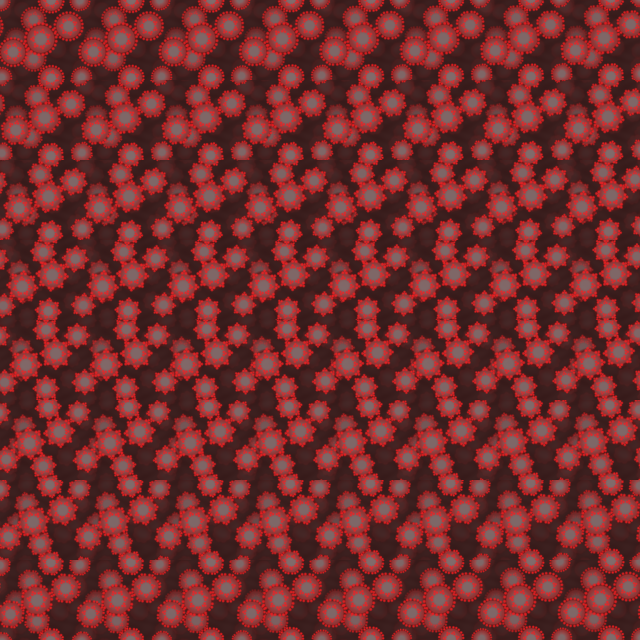
A Shadertoy shader for this pattern:

```glsl
const float PI = 3.14159265;

// Distance to a ring of n three-dot clusters
float clusterRing(vec2 p, float n, float radius, float spread, float lift) {
    float sector = 2.0 * PI / n;
    float a = abs(mod(atan(p.y, p.x), sector) - 0.5 * sector);
    vec2 f = length(p) * vec2(cos(a), sin(a));
    vec2 side = (radius - lift) * vec2(cos(spread), sin(spread));
    return min(length(f - vec2(radius, 0.0)), length(f - side));
}

// Translucent disc with beaded rim and beaded heart
void blossom(inout vec3 col, vec2 p, float size, float alpha, float phase, float px) {
    p.x -= round(p.x);
    p /= size;
    float aa = px / size;
    float r = length(p);
    if (r > 1.3) return;

    float turn = phase * PI / 4.0;
    p = mat2(cos(turn), sin(turn), -sin(turn), cos(turn)) * p;
    float open = sin(PI * phase);
    float scallop = 0.86 - 0.06 * open * cos(8.0 * atan(p.y, p.x));

    // Dark halo, then body fading from grey to red
    col = mix(col, vec3(0.36, 0.08, 0.08), 0.8 * alpha * (1.0 - smoothstep(0.86, 1.06, r)));
    vec3 body = mix(vec3(0.52, 0.45, 0.45), vec3(0.61, 0.21, 0.21), smoothstep(0.22, 0.85, r));
    col = mix(col, body, 0.92 * alpha * (1.0 - smoothstep(-aa, aa, r - scallop)));

    // Beads
    float rim = clusterRing(p, 8.0, 0.97, mix(0.26, 0.13, open), 0.13 * open);
    float heart = clusterRing(p, 7.0, 0.58, 0.19, 0.11);
    float beads = 1.0 - smoothstep(-aa, aa, rim - 0.085);
    float inner = 1.0 - smoothstep(-aa, aa, heart - 0.075);
    beads = max(beads, inner * smoothstep(0.11, 0.17, size));
    col = mix(col, vec3(0.96, 0.12, 0.13), 0.9 * alpha * alpha * beads);
}

// Rising path that bows to the left
vec2 bowPath(float s) {
    return vec2(0.42 + 0.22 * cos(0.5 * PI * s), 0.98 - 0.245 * s);
}

// Rising path that sweeps from left to right
vec2 sweepPath(float s) {
    float u = s - 2.0;
    return vec2(0.51 + 0.49 * sin(0.25 * PI * u), 0.49 - 0.135 * u - 0.026 * u * u * u);
}

void mainImage(out vec4 fragColor, in vec2 fragCoord) {
    // Eight by eight cells, counted from the top left
    vec2 uv = fragCoord / iResolution.xy;
    vec2 grid = vec2(uv.x, 1.0 - uv.y) * 8.0;
    vec2 id = floor(grid);
    vec2 q = fract(grid);
    float phase = (id.y * 8.0 + id.x) / 64.0;
    float px = 8.0 / iResolution.y;

    // Mottled ground
    float mottle = sin(6.0 * PI * q.x + 2.0 * sin(4.0 * PI * q.y)) * sin(8.0 * PI * q.y + sin(2.0 * PI * q.x));
    vec3 col = vec3(0.225, 0.115, 0.112) + 0.012 * mottle;

    // Faint blossoms on the far side
    for (int k = -1; k <= 4; k++) {
        float s = float(k) + phase;
        vec2 far = sweepPath(4.0 - s);
        blossom(col, q - far - vec2(0.08, 0.0), 0.12, 0.13, phase, px);
        blossom(col, q - bowPath(s + 0.5) - vec2(0.45, 0.0), 0.13, 0.12, phase, px);
        blossom(col, q - bowPath(3.5 - s) - vec2(0.7, 0.0), 0.11, 0.1, phase, px);
    }

    // Middle layer, dimmest at the bend
    for (int k = -1; k <= 4; k++) {
        float s = float(k) + phase;
        float near = abs(cos(0.25 * PI * s));
        blossom(col, q - bowPath(s), mix(0.14, 0.16, near), mix(0.5, 1.0, near), phase, px);
    }

    // Front layer, largest at the centre
    for (int k = -1; k <= 4; k++) {
        float s = float(k) + phase;
        float near = cos(0.25 * PI * (s - 2.0));
        blossom(col, q - sweepPath(s), mix(0.125, 0.2, max(near, 0.0)), 0.95, phase, px);
    }

    fragColor = vec4(col, 1.0);
}
```
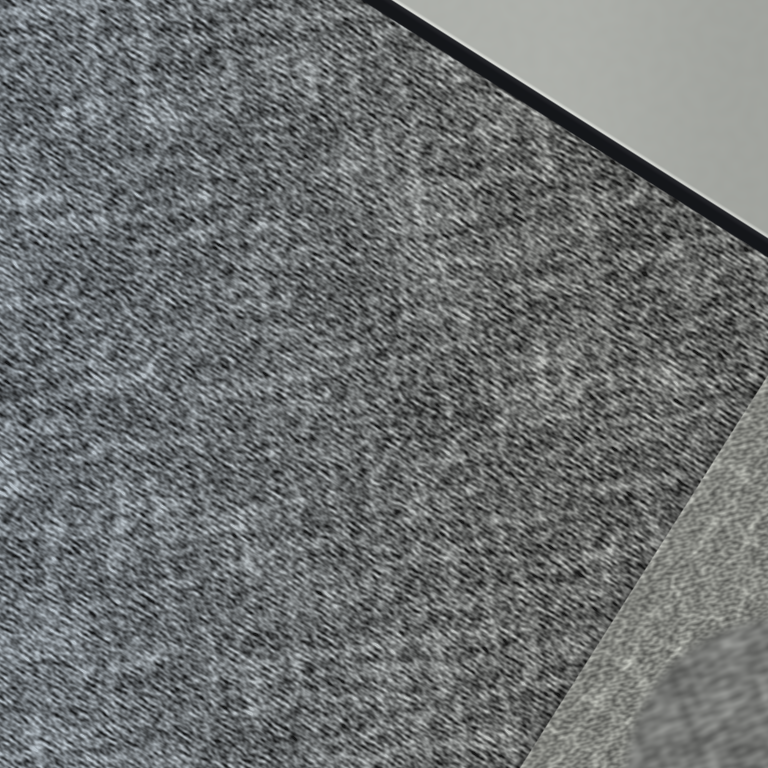
Give the GLSL for this texture, as a WebGL 1 fragment shader.

```glsl
precision highp float;
uniform vec2 u_resolution;

vec2 gradientAt(vec2 cell) {
  vec3 p = fract(cell.xyx * vec3(0.1031, 0.1030, 0.0973));
  p += dot(p, p.yzx + 33.33);
  float angle = 6.2832 * fract((p.x + p.y) * p.z);
  return vec2(cos(angle), sin(angle));
}

// Gradient noise, roughly -1 to 1
float noise(vec2 p) {
  vec2 i = floor(p), f = p - i;
  vec2 u = f * f * f * (f * (f * 6.0 - 15.0) + 10.0);
  vec2 e = vec2(1.0, 0.0);
  float low = mix(dot(gradientAt(i), f), dot(gradientAt(i + e), f - e), u.x);
  float high = mix(dot(gradientAt(i + e.yx), f - e.yx), dot(gradientAt(i + 1.0), f - 1.0), u.x);
  return 1.4 * mix(low, high, u.y);
}

vec2 turn(vec2 p, float angle) {
  float c = cos(angle), s = sin(angle);
  return vec2(c * p.x + s * p.y, c * p.y - s * p.x);
}

// Short twill dashes falling to the right
float twill(vec2 p) {
  vec2 q = turn(p, -0.58);
  float dashes = noise(q * vec2(62.0, 185.0));
  float grain = noise(q * vec2(150.0, 250.0) + 71.0);
  float rows = sin(880.0 * q.y + 2.5 * noise(q * 28.0 + 9.0));
  return 0.6 * dashes + 0.45 * grain + 0.22 * rows * (0.8 + noise(q * 60.0 + 31.0));
}

// Thick pale yarns along both thread directions
float slubs(vec2 p) {
  vec2 q = turn(p, 0.14);
  q += 0.004 * vec2(noise(q * 9.0), noise(q * 9.0 + 40.0));
  float upright = noise(q * vec2(46.0, 9.0) + 17.0);
  float level = noise(q * vec2(7.0, 50.0) + 53.0);
  return max(upright, 0.0) + max(level, 0.0) - 0.4 * max(-level, 0.0);
}

vec3 darkFabric(vec2 p) {
  float tone = 0.385 + 0.44 * twill(p) + 0.16 * slubs(p);
  tone += 0.04 * noise(p * 5.0) + 0.05 * (0.5 - p.x);
  vec3 tint = mix(vec3(0.95, 1.0, 1.04), vec3(0.99, 1.0, 0.98), smoothstep(0.0, 0.8, p.x));
  return clamp(tone, 0.09, 0.76) * tint;
}

// Pale cloth with a lattice of bright crossing threads
vec3 paleFabric(vec2 p) {
  vec2 q = turn(p, 0.98);
  vec2 wobble = vec2(noise(p * 18.0), noise(p * 18.0 + 25.0));
  vec2 lattice = abs(fract(q * vec2(17.0, 21.0) + 0.35 * wobble) - 0.5);
  vec2 threads = 1.0 - smoothstep(0.02, 0.13, lattice);
  float weave = noise(turn(p, 0.25) * vec2(130.0, 220.0));
  float tone = 0.50 + 0.19 * weave + 0.07 * noise(q * vec2(30.0, 90.0));
  tone += 0.08 * (threads.x + threads.y) * (0.8 + noise(p * 30.0 + 5.0));
  return tone * vec3(0.99, 1.0, 0.96);
}

// Out-of-focus fold in the corner
vec3 softFold(vec2 p) {
  vec2 q = turn(p, 0.35);
  float tone = 0.46 + 0.10 * noise(q * vec2(45.0, 110.0));
  tone += 0.07 * noise(q * vec2(70.0, 14.0)) + 0.06 * noise(q * vec2(10.0, 45.0));
  return tone * vec3(0.99, 1.0, 0.98);
}

void main() {
  vec2 p = gl_FragCoord.xy / u_resolution;
  float soft = 1.0 / min(u_resolution.x, u_resolution.y);
  vec3 color = darkFabric(p);

  // Pale cloth beyond the slanted seam, with a shadow and a bright rim
  float seam = dot(p - vec2(0.677, 0.0), vec2(0.846, -0.534));
  color *= 1.0 - 0.25 * smoothstep(-0.018, 0.0, seam);
  vec3 pale = paleFabric(p) + 0.08 * (1.0 - smoothstep(0.0, 0.006, seam));
  float fold = 0.205 - length(p - vec2(1.02, -0.01));
  pale = mix(pale, softFold(p), smoothstep(-0.012, 0.012, fold));
  color = mix(color, pale, smoothstep(-soft, soft, seam));

  // Smooth panel with a dark border and a bright lip
  float edge = dot(p - vec2(0.51, 1.0), vec2(0.535, 0.845));
  vec3 border = vec3(0.08, 0.085, 0.10) + 0.05 * smoothstep(-0.008, -0.002, edge);
  color = mix(color, border, smoothstep(-0.021 - soft, -0.021 + soft, edge));
  vec3 panel = vec3(0.68, 0.69, 0.67) - 0.05 * smoothstep(0.7, 1.0, p.x);
  panel += 0.006 * noise(p * 60.0);
  panel += 0.18 * (1.0 - smoothstep(0.001, 0.006, edge));
  color = mix(color, panel, smoothstep(-soft, soft, edge));

  gl_FragColor = vec4(color, 1.0);
}
```
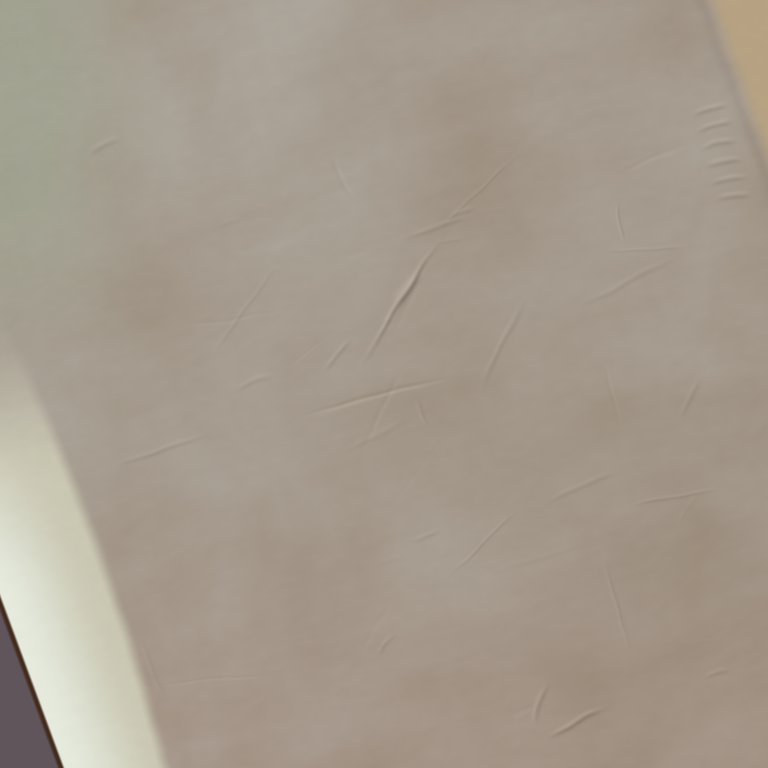
A Shadertoy shader for this texture:

```glsl
// Trowelled beige plaster wall with soft stains, fine scratches and a sunlit strip at the lower left.

const vec3 PLASTER_LIGHT = vec3(0.665, 0.632, 0.588);
const vec3 PLASTER_WARM = vec3(0.602, 0.545, 0.480);
const vec3 GREEN_TINT = vec3(0.625, 0.640, 0.565);
const vec3 SUN_SOFT = vec3(0.790, 0.780, 0.700);
const vec3 SUN_BRIGHT = vec3(0.900, 0.920, 0.870);
const vec3 CREAM = vec3(0.715, 0.635, 0.510);
const vec3 SHADOW = vec3(0.375, 0.335, 0.355);
const vec3 RIM = vec3(0.260, 0.170, 0.110);

vec2 hash2(vec2 p) {
    vec3 q = fract(p.xyx * vec3(0.1031, 0.1030, 0.0973));
    q += dot(q, q.yzx + 33.33);
    return fract((q.xx + q.yz) * q.zy);
}

float gradientAt(vec2 cell, vec2 offset, vec2 f) {
    return dot(hash2(cell + offset) * 2.0 - 1.0, f - offset);
}

float gradientNoise(vec2 p) {
    vec2 i = floor(p), f = fract(p);
    vec2 u = f * f * f * (f * (f * 6.0 - 15.0) + 10.0);
    float low = mix(gradientAt(i, vec2(0, 0), f), gradientAt(i, vec2(1, 0), f), u.x);
    float high = mix(gradientAt(i, vec2(0, 1), f), gradientAt(i, vec2(1, 1), f), u.x);
    return mix(low, high, u.y);
}

float fbm(vec2 p, int octaves) {
    float sum = 0.0, amp = 1.0;
    for (int i = 0; i < octaves; i++) {
        sum += amp * gradientNoise(p);
        p = mat2(1.6, 1.2, -1.2, 1.6) * p + 17.3;
        amp *= 0.5;
    }
    return sum;
}

vec2 rotate(vec2 p, float angle) {
    float c = cos(angle), s = sin(angle);
    return vec2(c * p.x + s * p.y, c * p.y - s * p.x);
}

// Tapered groove with a lit lip: negative in the groove, positive on the lip.
float scratch(vec2 p, vec2 center, float angle, float halfLength, float width) {
    vec2 q = rotate(p - center, angle);
    float along = q.x / halfLength;
    float taper = smoothstep(1.0, 0.3, abs(along));
    float across = q.y / width + 0.8 * along * along;
    return taper * (0.7 * exp(-pow(across - 1.7, 2.0)) - exp(-across * across));
}

// Randomly placed scratches following the two main trowel directions.
float scatteredScratches(vec2 p) {
    float relief = 0.0;
    for (int i = 0; i < 44; i++) {
        vec2 seed = vec2(float(i) * 3.7 + 5.0, 41.0);
        vec2 center = hash2(seed) * vec2(0.85, 0.8) + vec2(0.13, 0.02);
        vec2 r = hash2(seed + 63.0);
        vec2 s = hash2(seed + 127.0);
        float angle = r.x < 0.62 ? 0.05 + 0.42 * r.y : (r.x < 0.82 ? 0.7 + 0.45 * r.y : 1.7 + 0.4 * r.y);
        float halfLength = 0.02 + 0.07 * s.x * s.x;
        relief += mix(-0.35, 0.65, s.y) * scratch(p, center, angle, halfLength, 0.0016 + 0.0015 * r.y);
    }
    return relief;
}

// Larger gouges in the middle, and a comb of short dents near the right edge.
float mainScratches(vec2 p) {
    float relief = 1.3 * scratch(p, vec2(0.523, 0.607), 1.02, 0.105, 0.0028);
    relief += 0.9 * scratch(p, vec2(0.533, 0.622), 0.95, 0.03, 0.005);
    relief += 0.7 * scratch(p, vec2(0.440, 0.537), 0.90, 0.03, 0.0025);
    relief -= 0.8 * scratch(p, vec2(0.490, 0.483), 0.25, 0.11, 0.0025);
    relief += 1.2 * scratch(p, vec2(0.752, 0.058), 0.48, 0.05, 0.0028);
    relief += 0.8 * scratch(p, vec2(0.705, 0.083), 1.25, 0.035, 0.003);
    for (int i = 0; i < 6; i++) {
        float k = float(i);
        vec2 center = vec2(0.925 + 0.006 * k, 0.857 - 0.023 * k);
        relief += 0.8 * scratch(p, center, 0.32 - 0.04 * k, 0.028, 0.0030);
    }
    return relief;
}

vec3 plaster(vec2 p) {
    vec2 warp = 0.10 * vec2(fbm(p * 3.0, 2), fbm(p * 3.0 + 31.0, 2));
    float blotches = fbm((p + warp) * 4.0 + 7.0, 4);
    float strokes = fbm(rotate(p + warp * 0.5, 0.27) * vec2(4.0, 17.0), 4);
    float upright = fbm(rotate(p + warp, 1.85) * vec2(3.0, 13.0) + 50.0, 3);
    float warmth = 0.36 + 0.38 * (p.x - 0.45) - 0.30 * (p.y - 0.5);
    warmth += 0.52 * blotches + 0.23 * strokes + 0.17 * upright * smoothstep(0.75, 0.2, p.x);
    vec3 color = mix(PLASTER_LIGHT, PLASTER_WARM, clamp(warmth, -0.15, 1.15));
    color += vec3(0.008, -0.006, -0.004) * smoothstep(0.45, 0.0, p.y);
    float green = smoothstep(0.26, 0.0, p.x + 0.05 * blotches) * smoothstep(0.45, 0.8, p.y);
    return mix(color, GREEN_TINT + 0.02 * strokes, 0.8 * green);
}

void mainImage(out vec4 fragColor, in vec2 fragCoord) {
    vec2 p = fragCoord / iResolution.xy;
    float pixel = 1.0 / iResolution.y;
    vec2 wobble = 0.005 * vec2(gradientNoise(p * 22.0), gradientNoise(p * 22.0 + 9.0));
    vec3 color = plaster(p);

    // Cream reveal at the upper right, behind a faint darker crease.
    float creamSide = p.x - 1.0 + 0.373 * (p.y - 0.78) + wobble.x;
    color -= 0.025 * exp(-pow((creamSide + 0.006) / 0.009, 2.0));
    color = mix(color, CREAM, smoothstep(-0.006, 0.022, creamSide));

    // Sunlit strip with a gently curved soft boundary, fading upward.
    float sunSide = 0.22 - 0.26 * p.y - 0.18 * p.y * p.y - p.x + 0.5 * wobble.x;
    float cornerSide = p.x - 0.081 + 0.37 * p.y;
    float glow = smoothstep(0.14, 0.0, cornerSide) * smoothstep(0.50, 0.22, p.y);
    vec3 sun = mix(SUN_SOFT, SUN_BRIGHT, glow);
    float sunMask = smoothstep(-0.007, 0.016, sunSide) * smoothstep(0.60, 0.36, p.y);
    color = mix(color, sun, sunMask);

    // Surface relief and very fine grain.
    float relief = scatteredScratches(p + wobble) + mainScratches(p + wobble);
    color += 0.055 * relief * (1.0 - 0.7 * sunMask);
    color += 0.009 * fbm(rotate(p, 0.3) * vec2(45.0, 80.0), 2);

    // Dark corner beyond the wall, bordered by a thin brown rim.
    color = mix(color, RIM, smoothstep(0.003 + pixel, 0.001 - pixel, cornerSide));
    color = mix(color, SHADOW, smoothstep(-0.002, -0.006 - pixel, cornerSide));
    fragColor = vec4(clamp(color, 0.0, 1.0), 1.0);
}
```
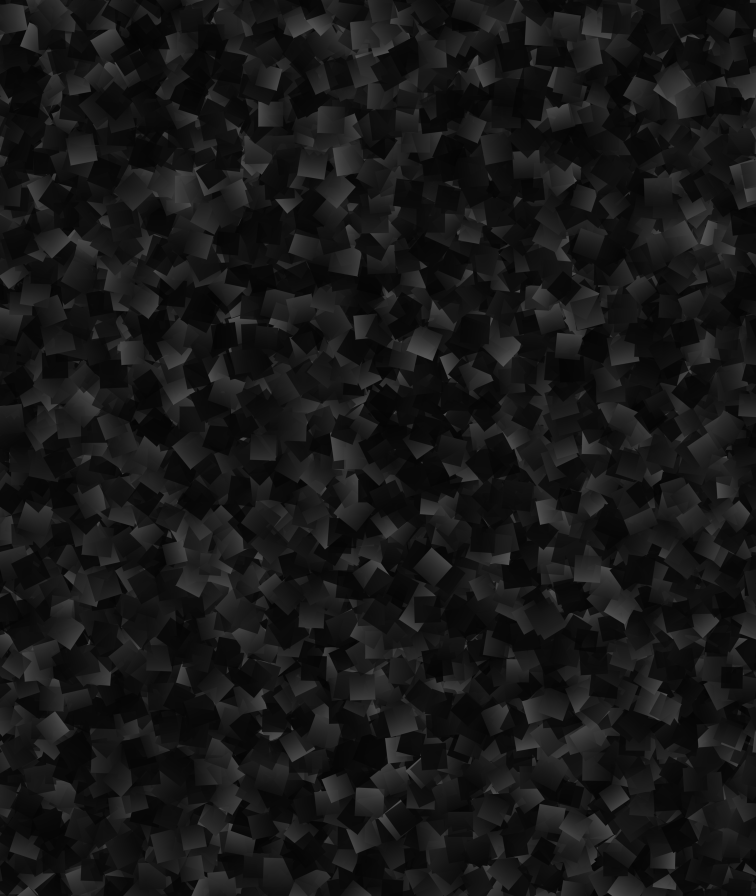
Write a WebGL 1 fragment shader that draws this background.

```glsl
precision highp float;

uniform vec2 u_resolution;

// Lengths are fractions of the canvas height.
const int LAYERS = 6;
const float CELL = 0.026;            // one square per cell and layer
const float HALF_SIDE_MIN = 0.0118;
const float HALF_SIDE_MAX = 0.0168;
const float SHADE_MIN = 0.024;
const float SHADE_RANGE = 0.195;
const float SHADE_POWER = 2.0;       // higher makes bright squares rarer
const float GRADIENT_SPAN = 0.42;    // shading across a square
const float OPACITY_MIN = 0.72;
const float CLOUD_SCALE = 9.0;
const float CLOUD_STRENGTH = 0.22;
const float BACKDROP = 0.05;
const float TAU = 6.2831853;

vec3 hash3(vec3 p) {
  p = fract(p * vec3(0.1031, 0.1030, 0.0973));
  p += dot(p, p.yxz + 33.33);
  return fract((p.xxy + p.yxx) * p.zyx);
}

vec2 gradientAt(vec2 corner) {
  float angle = TAU * hash3(vec3(corner, 71.0)).x;
  return vec2(cos(angle), sin(angle));
}

float gradientNoise(vec2 p) {
  vec2 i = floor(p);
  vec2 f = p - i;
  vec2 u = f * f * f * (f * (f * 6.0 - 15.0) + 10.0);
  vec2 e = vec2(1.0, 0.0);
  float low = mix(dot(gradientAt(i), f),
                  dot(gradientAt(i + e.xy), f - e.xy), u.x);
  float high = mix(dot(gradientAt(i + e.yx), f - e.yx),
                   dot(gradientAt(i + e.xx), f - e.xx), u.x);
  return mix(low, high, u.y);
}

// Paints the square owned by a cell over the shade below it.
float paintSquare(float below, vec2 offset, vec3 seed, float pixel) {
  vec3 form = hash3(seed + 17.0);
  float angle = TAU * form.x;
  float c = cos(angle);
  float s = sin(angle);
  vec2 q = vec2(c * offset.x + s * offset.y, c * offset.y - s * offset.x);

  float halfSide = mix(HALF_SIDE_MIN, HALF_SIDE_MAX, form.y);
  float edge = max(abs(q.x), abs(q.y)) - halfSide;
  float cover = 1.0 - smoothstep(-0.7 * pixel, 0.7 * pixel, edge);

  float ramp = clamp(q.y / halfSide, -1.0, 1.0);
  float shade = SHADE_MIN + SHADE_RANGE * pow(form.z, SHADE_POWER);
  shade *= 1.0 + GRADIENT_SPAN * ramp;
  float opacity = mix(OPACITY_MIN, 1.0, 0.5 + 0.5 * ramp);
  return mix(below, shade, cover * opacity);
}

void main() {
  float pixel = 1.0 / u_resolution.y;
  vec2 p = gl_FragCoord.xy * pixel;
  float shade = BACKDROP;

  // Stack the layers; a fixed cell order keeps overlaps consistent.
  for (int layer = 0; layer < LAYERS; layer++) {
    float level = float(layer);
    vec2 grid = p / CELL + level * vec2(0.37, 0.61) + 40.0;
    vec2 home = floor(grid);
    for (int y = -1; y <= 1; y++) {
      for (int x = -1; x <= 1; x++) {
        vec2 cell = home + vec2(float(x), float(y));
        vec3 seed = vec3(cell, 13.0 * level + 5.0);
        vec2 center = cell + hash3(seed).xy;
        shade = paintSquare(shade, (grid - center) * CELL, seed, pixel);
      }
    }
  }

  // Broad and fine smoky variation in brightness.
  float cloud = gradientNoise(p * CLOUD_SCALE)
              + 0.5 * gradientNoise(p * CLOUD_SCALE * 5.0 + 20.0);
  shade *= 1.0 + CLOUD_STRENGTH * cloud;

  gl_FragColor = vec4(vec3(shade), 1.0);
}
```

-=-=-

Lines holding the word "panel" are the answer; copy each one from the records above.

- _REPLY_
  // Smooth panel with a dark border and a bright lip
  vec3 panel = vec3(0.68, 0.69, 0.67) - 0.05 * smoothstep(0.7, 1.0, p.x);
  panel += 0.006 * noise(p * 60.0);
  panel += 0.18 * (1.0 - smoothstep(0.001, 0.006, edge));
  color = mix(color, panel, smoothstep(-soft, soft, edge));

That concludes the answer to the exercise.